Hi all. So, there is no way to assign non-inventory cost to any inventory for the purpose of correct profit-margin calculation?
Goods bought - 30k USD
Goods sold - 35k USD
Storage of goods (non-inventory item) - 3k USD
Net proft - 2k USD, In Profit/Loss statement its indicated as sales - 35k, costs - (30k), storage (3k). It’s correct, but in report of inventory profit margin I see 5k revenue under this deal, it’s not actually so. Can I add non-inventory cost to inventory proft margin report?
If you read your own post you would notice that inventory profit margin is for inventory items and thus not for non-inventory items.
Thank you for your reply. I just want to try use inventory profit margin to see complete profit on the deal. So there is no way to allocate additional costs (like ad’s, storage, etc.) to this report?
Take a look at https://learn.financestrategists.com/finance-terms/inventory-profit/
The answer to your question is thus No. Inventory profit is just related to inventory item cost and sales prices. Your inquiry is about Gross Margin which is the difference between revenue from sales and cost of goods sold that also may add costs such as storage, labour, etc.
@vdebrist, I moved your post to a new topic, because it really was unrelated to the other thread about non-inventory items where you posted it.
I think @eko may have misread your post. He addressed the question of profit margins on non-inventory items. But you asked about adding non-inventory costs to inventory items. That is actually quite feasible. There is a Guide that illustrates the principles: Add freight-in to inventory item costs | Manager.
That Guide is specifically about adding freight-in costs to the costs of inventory items. But the same thing can be done with other costs so that the average cost of an inventory item represents the true cost of obtaining it. For example, not only incoming shipping but insurance, storage, customs fees, advertising, and so forth could all be added. (I emphasize the word could because, although the program will allow it, much of what you list as desirable additions would not be correct accounting. You need to be aware of what local accounting regulations allow to be considered. Ongoing storage would probably not be allowed, but should be posted as an operating expense. And advertising might be classifiable only as a marketing expense, not as the cost of inventory.)
All that aside, non-inventory costs can be added to any inventory item simply by posting the purchase of them to the inventory item while leaving the quantity blank (not zero).
You also wrote about “deals.” Understand that the Inventory Profit Margin report has nothing to do with any “deals.” It is a report of the excess of sales income from an inventory item compared to the average cost of that inventory item at the moment of sale.
@eko was right; you cannot add non-inventory costs to the report itself. But you can add non-inventory costs to inventory items’ average cost. It is important to understand, however, that the average cost of inventory is meant to be the cost you incurred to obtain the goods, not your expenses for storing, insuring, advertising, and selling them. Those are all operating expenses.
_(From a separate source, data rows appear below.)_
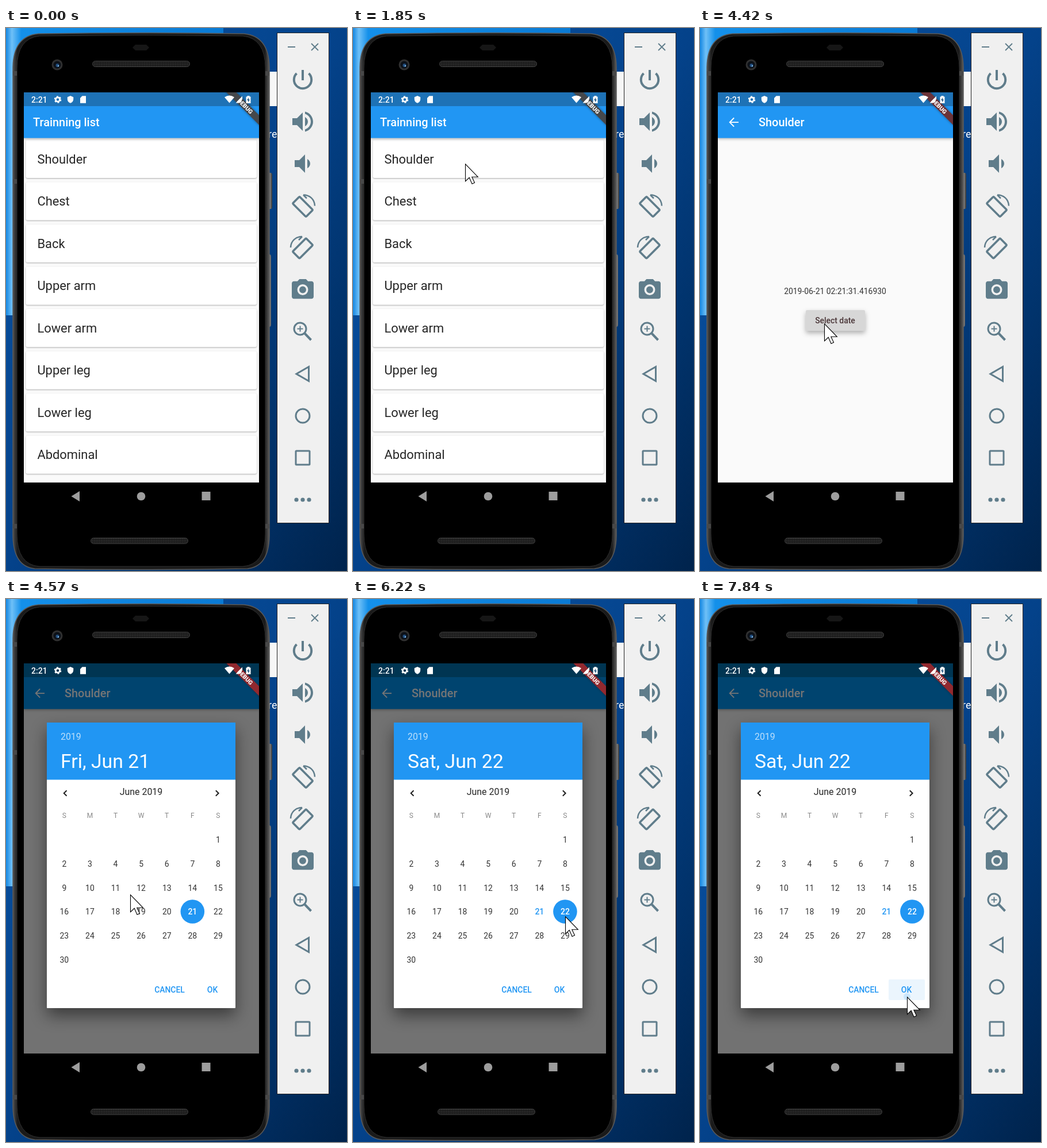
Write an HTML page that moves like this. It is 593 px wide and 945 px high and loops after 8000 ms.

```html
<!DOCTYPE html>
<html lang="en">
<head>
<meta charset="utf-8">
<title>Training list date picker</title>
<style>
  html, body { margin: 0; width: 100%; height: 100%; overflow: hidden; background: #003a78; }
  svg { display: block; width: 100vw; height: 100vh; }
  text { font-family: Roboto, "Noto Sans", sans-serif; fill: #262626; }
  .mid { text-anchor: middle; }
  .bold { font-weight: 500; }
  .small { font-size: 13.9px; fill: #333; }
  .white { fill: #fff; }
  .blue { fill: #2196f3; }
  .title { font-size: 19.9px; font-weight: 500; fill: #fff; }
  .item { font-size: 21.9px; }
  .line { fill: none; stroke: #607d8b; stroke-width: 3; }
  .thick { stroke-width: 4; }
  .card { filter: drop-shadow(0 1px 1px rgba(0,0,0,.32)); }
  .bar { filter: drop-shadow(0 2px 2px rgba(0,0,0,.25)); }
  #status { fill: #1e72b6; }
  .picking .bar { fill: #0094f3; }
  .picking #status { fill: #0073b4; }
  #button { fill: #e0e0e0; filter: drop-shadow(0 1.5px 1.5px rgba(0,0,0,.35)); }
  #button.pressed { fill: #d7d7d7; filter: drop-shadow(0 4px 4px rgba(0,0,0,.3)); }
  .pressed + * + text { fill: #4a3638; }
  .dialog { filter: drop-shadow(0 13px 14px rgba(0,0,0,.48)); }
  #band { filter: drop-shadow(0 0 2px rgba(0,0,0,.4)); }
</style>
</head>
<body>
<svg id="stage" viewBox="0 0 593 945" preserveAspectRatio="none">
  <defs>
    <linearGradient id="desk" x2="1" y2="1">
      <stop offset="0" stop-color="#0a55a8"/><stop offset=".5" stop-color="#04428a"/>
      <stop offset=".75" stop-color="#01336c"/><stop offset="1" stop-color="#00234c"/>
    </linearGradient>
    <linearGradient id="glow">
      <stop offset="0" stop-color="#1487e2"/><stop offset=".027" stop-color="#6fc0f7"/>
      <stop offset=".07" stop-color="#1490ea"/><stop offset="1" stop-color="#0a7ad4"/>
    </linearGradient>
    <linearGradient id="body">
      <stop offset="0" stop-color="#505050"/><stop offset=".018" stop-color="#1a1a1a"/>
      <stop offset=".982" stop-color="#1a1a1a"/><stop offset="1" stop-color="#5c5c5c"/>
    </linearGradient>
    <linearGradient id="key"><stop offset="0" stop-color="#222"/><stop offset=".6" stop-color="#8a8a8a"/><stop offset="1" stop-color="#333"/></linearGradient>
    <pattern id="mesh" width="3" height="3" patternUnits="userSpaceOnUse">
      <rect width="3" height="3" fill="#191919"/><rect width="1.5" height="1.5" fill="#3b3b3b"/>
    </pattern>
    <clipPath id="screen"><path d="M31 112H440V791H31z"/></clipPath>
    <clipPath id="buttonArea"><path d="M184 491H287V527H184z"/></clipPath>
    <g id="turn">
      <rect x="-8.500" y="-16.500" width="17" height="33" rx="2" transform="rotate(-45)" class="line" style="stroke-width:3.600"/>
      <path d="M1-20.500C12-20.500 20.500-13 21-1.500M1-20.500L7-14.500" class="line" style="stroke-width:2.500"/>
    </g>
  </defs>

  <rect width="593" height="945" fill="url(#desk)"/>
  <rect width="378" height="500" fill="url(#glow)"/>
  <rect x="440" y="76" width="32" height="60" fill="#f6f6f6"/>
  <text x="456" y="191" font-size="18" class="white">re</text>

  <g id="phone">
    <path d="M452 252h8q3 0 3 4v55q0 4-3 4h-8zM452 394h6q3 0 3 4v118q0 4-3 4h-6zM452 650h6v46h-6z" fill="url(#key)"/>
    <path d="M12 68Q13 14 56 10Q235 7 414 10Q457 14 458 68V884Q457 937 420 941Q235 944 50 941Q13 937 12 884z" fill="url(#body)" stroke="#5a5a5a" stroke-width="1.500"/>
    <path d="M19 70Q19 18 58 14Q235 11 412 14Q451 18 451 70V880Q451 934 412 937H58Q19 934 19 880z" fill="#000" stroke="#303030"/>
    <path d="M12 75h7v8h-7zM12 263h7v8h-7zM12 863h7v8h-7zM451 75h7v8h-7zM451 863h7v8h-7z" fill="#484848"/>
    <path d="M225 29h19l5 5-5 5h-19l-5-5z" fill="#161616"/>
    <circle cx="89" cy="64" r="9.500" fill="#303030"/>
    <circle cx="89" cy="64" r="6.500" fill="#0c1118"/>
    <circle cx="89.500" cy="65" r="3" fill="#234f80"/>
    <circle cx="91" cy="66" r="1.200" fill="#8dc4ee"/>
    <g fill="url(#mesh)" stroke="#3d3d3d">
      <rect x="150.500" y="57.500" width="169" height="10" rx="5"/>
      <rect x="147.500" y="887.500" width="169" height="10" rx="5"/>
    </g>
    <g fill="#9d9d9d">
      <path d="M113.500 815L128 806V824z"/><circle cx="235" cy="815" r="7.300"/><path d="M340.500 807H355.500V822H340.500z"/>
    </g>
  </g>

  <g clip-path="url(#screen)">
    <rect x="31" y="112" width="409" height="679" fill="#fafafa"/>
    <g id="list"></g>
    <rect x="31" y="136" width="409" height="55.500" class="blue bar"/>
    <rect id="status" x="31" y="112" width="409" height="24"/>
    <text id="listTitle" x="47" y="171" class="title">Trainning list</text>
    <g id="page">
      <g id="pageText">
        <path d="M67 163.200H53.900L59.900 157.100 58.400 155.700 50.400 164.100 58.400 172.300 59.900 170.900 53.900 165.100H67z" class="white"/>
        <text x="102" y="171" class="title">Shoulder</text>
        <text x="235" y="462.500" class="mid small">2019-06-21 02:21:31.416930</text>
      </g>
      <rect id="button" x="184" y="491" width="103" height="36" rx="2"/>
      <circle id="splash" cx="216" cy="514" r="15.500" fill="#000" opacity=".1" clip-path="url(#buttonArea)"/>
      <text id="buttonText" x="235" y="514" class="mid small bold">Select date</text>
    </g>

    <g id="picker">
      <rect x="31" y="112" width="409" height="679" opacity=".54"/>
      <rect x="71" y="215" width="328" height="497" rx="1" class="white dialog"/>
      <rect x="71" y="215" width="328" height="99.500" class="blue"/>
      <text x="95" y="245" font-size="15.900" class="white" opacity=".7">2019</text>
      <text id="heading" x="95" y="294" font-size="33.800" class="white"></text>
      <text x="235" y="341" font-size="15.900" class="mid">June 2019</text>
      <path d="M105.500 333.300L100.700 338L105.500 342.800M364.800 333.300L369.600 338L364.800 342.800" fill="none" stroke="#212121" stroke-width="2"/>
      <circle id="chosen" cy="544" r="20.800" class="blue"/>
      <g id="days"></g>
      <g id="okPress">
        <rect x="328" y="662" width="63" height="36" rx="2" fill="#ebf5fd"/>
        <circle cx="360" cy="692" r="6" class="blue" opacity=".16"/>
      </g>
      <text x="284.500" y="685" class="mid small bold blue">CANCEL</text>
      <text x="359" y="685" class="mid small bold blue">OK</text>
    </g>

    <g transform="translate(440 112) rotate(45)">
      <rect id="band" x="-42" y="28" width="84" height="12"/>
      <text y="37.700" font-size="10.200" font-weight="900" class="mid white">DEBUG</text>
    </g>
    <g class="white">
      <text x="44" y="129.800" font-size="14" class="bold white">2:21</text>
      <g fill="none" stroke="#fff">
        <circle cx="90" cy="124.500" r="3.600" stroke-width="2.600"/>
        <circle cx="90" cy="124.500" r="5.300" stroke-width="2" stroke-dasharray="2.900 2.650"/>
      </g>
      <path d="M112 118l5.200 2.200v3.800c0 3.200-2.200 5.700-5.200 6.700-3-1-5.200-3.500-5.200-6.700v-3.800z"/>
      <path d="M132.500 118.300h6.500v12.400h-10v-8.700z"/>
      <path d="M380 120.500Q388.500 114.500 397 120.500L388.500 130.500z"/>
      <path d="M399.500 130.500L411 118.500v5.500L405 130.500z"/>
      <path d="M417.500 119.500h2v-1.500h4v1.500h2v11.500h-8z"/>
      <path d="M422 121l-3 4.700h2v3.500l3-4.700h-2z" fill="#1e5580"/>
    </g>
  </g>

  <g id="toolbar" fill="#607d8b">
    <rect x="471.500" y="8.500" width="90" height="853" fill="#f0f0f0" stroke="#222"/>
    <path d="M490 33H503M531 27L543 39M543 27L531 39" class="line" style="stroke-width:1.800"/>
    <path d="M505.500 79A15.200 15.200 0 1 0 526.500 79M516 73V91" class="line thick"/>
    <path transform="translate(492 139) scale(2)" d="M3 9v6h4l5 5V4L7 9zM16.500 12c0-1.770-1.020-3.290-2.500-4.030v8.050c1.480-.73 2.500-2.250 2.500-4.020zM14 3.230v2.060c2.890.86 5 3.540 5 6.710s-2.110 5.850-5 6.710v2.060c4.010-.91 7-4.490 7-8.770s-2.990-7.860-7-8.770z"/>
    <path transform="translate(492 212) scale(2)" d="M18.500 12c0-1.770-1.020-3.290-2.500-4.030v8.050c1.480-.73 2.500-2.250 2.500-4.020zM5 9v6h4l5 5V4L9 9z"/>
    <use href="#turn" x="516" y="311"/>
    <use href="#turn" transform="translate(516 383.500) scale(-1 1)"/>
    <path transform="translate(493.200 433.200) scale(1.900)" d="M9 2L7.170 4H4c-1.100 0-2 .9-2 2v12c0 1.100.9 2 2 2h16c1.100 0 2-.9 2-2V6c0-1.100-.9-2-2-2h-3.170L15 2z"/>
    <circle cx="516" cy="455.500" r="7.700" fill="none" stroke="#f0f0f0" stroke-width="3.500"/>
    <circle cx="511.500" cy="523.500" r="10.500" class="line"/>
    <path d="M519 531L530.500 543" class="line thick"/>
    <path d="M506.500 523.500H516.500M511.500 518.500V528.500" class="line" style="stroke-width:2"/>
    <path d="M505 602L526.500 589.500V614.500z" class="line"/>
    <circle cx="516" cy="675" r="12" class="line"/>
    <rect x="504" y="736" width="24" height="24" rx="1" class="line"/>
    <circle cx="505" cy="821" r="3.600"/><circle cx="516" cy="821" r="3.600"/><circle cx="527" cy="821" r="3.600"/>
  </g>

  <g id="cursor">
    <circle id="click" cx=".5" cy=".5" r="22" fill="#ff0" opacity=".47"/>
    <path d="M.5 .8V30.700L7.200 24.300 12 35.300 16.500 33.300 11.800 23.300H22.300z" fill="#fff" stroke="#000" stroke-width="1.100"/>
  </g>
</svg>

<script>
const LOOP = 8000;
const $ = id => document.getElementById(id);
const show = (id, on) => { $(id).style.display = on ? '' : 'none'; };

function add(parent, tag, attrs, text = '') {
  const el = document.createElementNS('http://www.w3.org/2000/svg', tag);
  for (const key in attrs) el.setAttribute(key, attrs[key]);
  el.textContent = text;
  return parent.appendChild(el);
}

['Shoulder', 'Chest', 'Back', 'Upper arm', 'Lower arm', 'Upper leg', 'Lower leg', 'Abdominal'].forEach((name, i) => {
  const y = 194.7 + i * 73.55;
  add($('list'), 'rect', { x: 34.5, y, width: 401.5, height: 66.3, rx: 3, class: 'white card' });
  add($('list'), 'text', { x: 54.4, y: y + 40.8, class: 'item' }, name);
});

const column = i => 101.3 + i * 44.6;
[...'SMTWTFS'].forEach((day, i) =>
  add($('days'), 'text', { x: column(i), y: 381.4, class: 'mid', 'font-size': 12, opacity: .55 }, day));
const days = {};
for (let d = 1; d <= 30; d++) {
  const cell = d + 5;
  days[d] = add($('days'), 'text',
    { x: column(cell % 7), y: 424 + Math.floor(cell / 7) * 41.75, class: 'mid small' }, d);
}

// Each move is shown in hard steps along a quadratic curve.
const linear = p => p, smooth = p => p * p * (3 - 2 * p), easeOut = p => p * (2 - p);
const moves = [
  { at: 470, span: 150, steps: 3, via: [310, 720.5], to: [346, 314], ease: linear },
  { at: 930, span: 380, steps: 6, via: [265, 262], to: [195, 236], ease: smooth },
  { at: 3050, span: 280, steps: 5, via: [212, 390], to: [227, 468], ease: easeOut },
  { at: 3430, span: 220, steps: 4, via: [240, 500], to: [216, 514], ease: linear },
  { at: 5050, span: 530, steps: 8, via: [300, 572], to: [369, 552], ease: smooth },
  { at: 6600, span: 650, steps: 9, via: [387, 620], to: [360, 692], ease: smooth }
];
const clicks = [[1770, 1850], [3890, 3960], [5900, 5970], [7690, 7770]];

function cursorAt(t) {
  let pos = [274, 1127];
  for (const { at, span, steps, via, to, ease } of moves) {
    if (t < at) break;
    const step = Math.floor((t - at) / (span / (steps - 1)) + 1e-6) + 1;
    const p = ease(Math.min(1, step / steps)), q = 1 - p;
    pos = pos.map((from, i) => Math.round(q * q * from + 2 * p * q * via[i] + p * p * to[i]));
  }
  return pos;
}

function draw(t) {
  const onPage = t >= 2550, picking = t >= 4570, changed = t >= 6220;
  show('list', !onPage);
  show('listTitle', !onPage);
  show('page', onPage);
  $('pageText').style.opacity = $('buttonText').style.opacity = t < 2720 ? .88 : 1;
  show('splash', t >= 4110 && t < 4420);
  $('button').classList.toggle('pressed', t >= 4420);
  $('band').style.fill = t < 4110 ? '#46484b' : t < 4420 ? '#5c3a40' : picking ? '#92292f' : '#6b3339';

  $('stage').classList.toggle('picking', picking);
  show('picker', picking);
  $('heading').textContent = changed ? 'Sat, Jun 22' : 'Fri, Jun 21';
  $('chosen').setAttribute('cx', column(changed ? 6 : 5));
  days[21].setAttribute('class', 'mid small bold ' + (changed ? 'blue' : 'white'));
  days[22].setAttribute('class', 'mid small ' + (changed ? 'bold white' : ''));
  show('okPress', t >= 7840);

  show('cursor', t >= 470);
  show('click', clicks.some(([from, to]) => t >= from && t < to));
  $('cursor').setAttribute('transform', `translate(${cursorAt(t)})`);
}

const start = performance.now();
function tick() {
  draw((performance.now() - start) % LOOP);
  requestAnimationFrame(tick);
}
tick();
</script>
</body>
</html>
```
@Tut thank you for complete answer. Before you wrote this I have tested it in a new business. If I add non-inventory cost to any inventory - in P&L statement such costs are indicated as cost of goods sold, not as an operational costs, and it’s wrong for reporting. I think that if I want to see P&L on each deal, I need to extract inventory profit margin statement and all detailed operational costs in spreadsheet and than merge them. In manager it will be impossible. Or I have correct report, or I have incorrect report and correct P&L on deals. First is more important, of course.
That is true as far as your statement goes. The average cost of an inventory item multiplied by the quantity sold appears as cost of goods sold when you sell it. But I cannot imagine why you say that is wrong for reporting. That is standard accounting, and it is how Manager reports cost of goods sold (in the Inventory - cost account).
@vdebrist, I don’t know what you mean by “deals,” which you keep referring to. Are you referring to the complete life-cycle profitability of an inventory item from the time you purchase it until you have sold it, including all related storage and advertising costs? That’s impossible to calculate in an average cost inventory system unless items are purchased for a specific customer and all are sold to that customer before any more are purchased. And that would still not be recognized as an inventory profit margin by any accounting standard. That’s just something you conceived because it might be interesting to you.
Or are you referring to a contract with a customer on which you want to calculate total profitability, including the profit on inventory items delivered on the contract? That’s also just about impossible to calculate under any accounting system, because it is difficult to allocate all overhead and administrative costs proportionally to contracts.
Or are you referring to something else?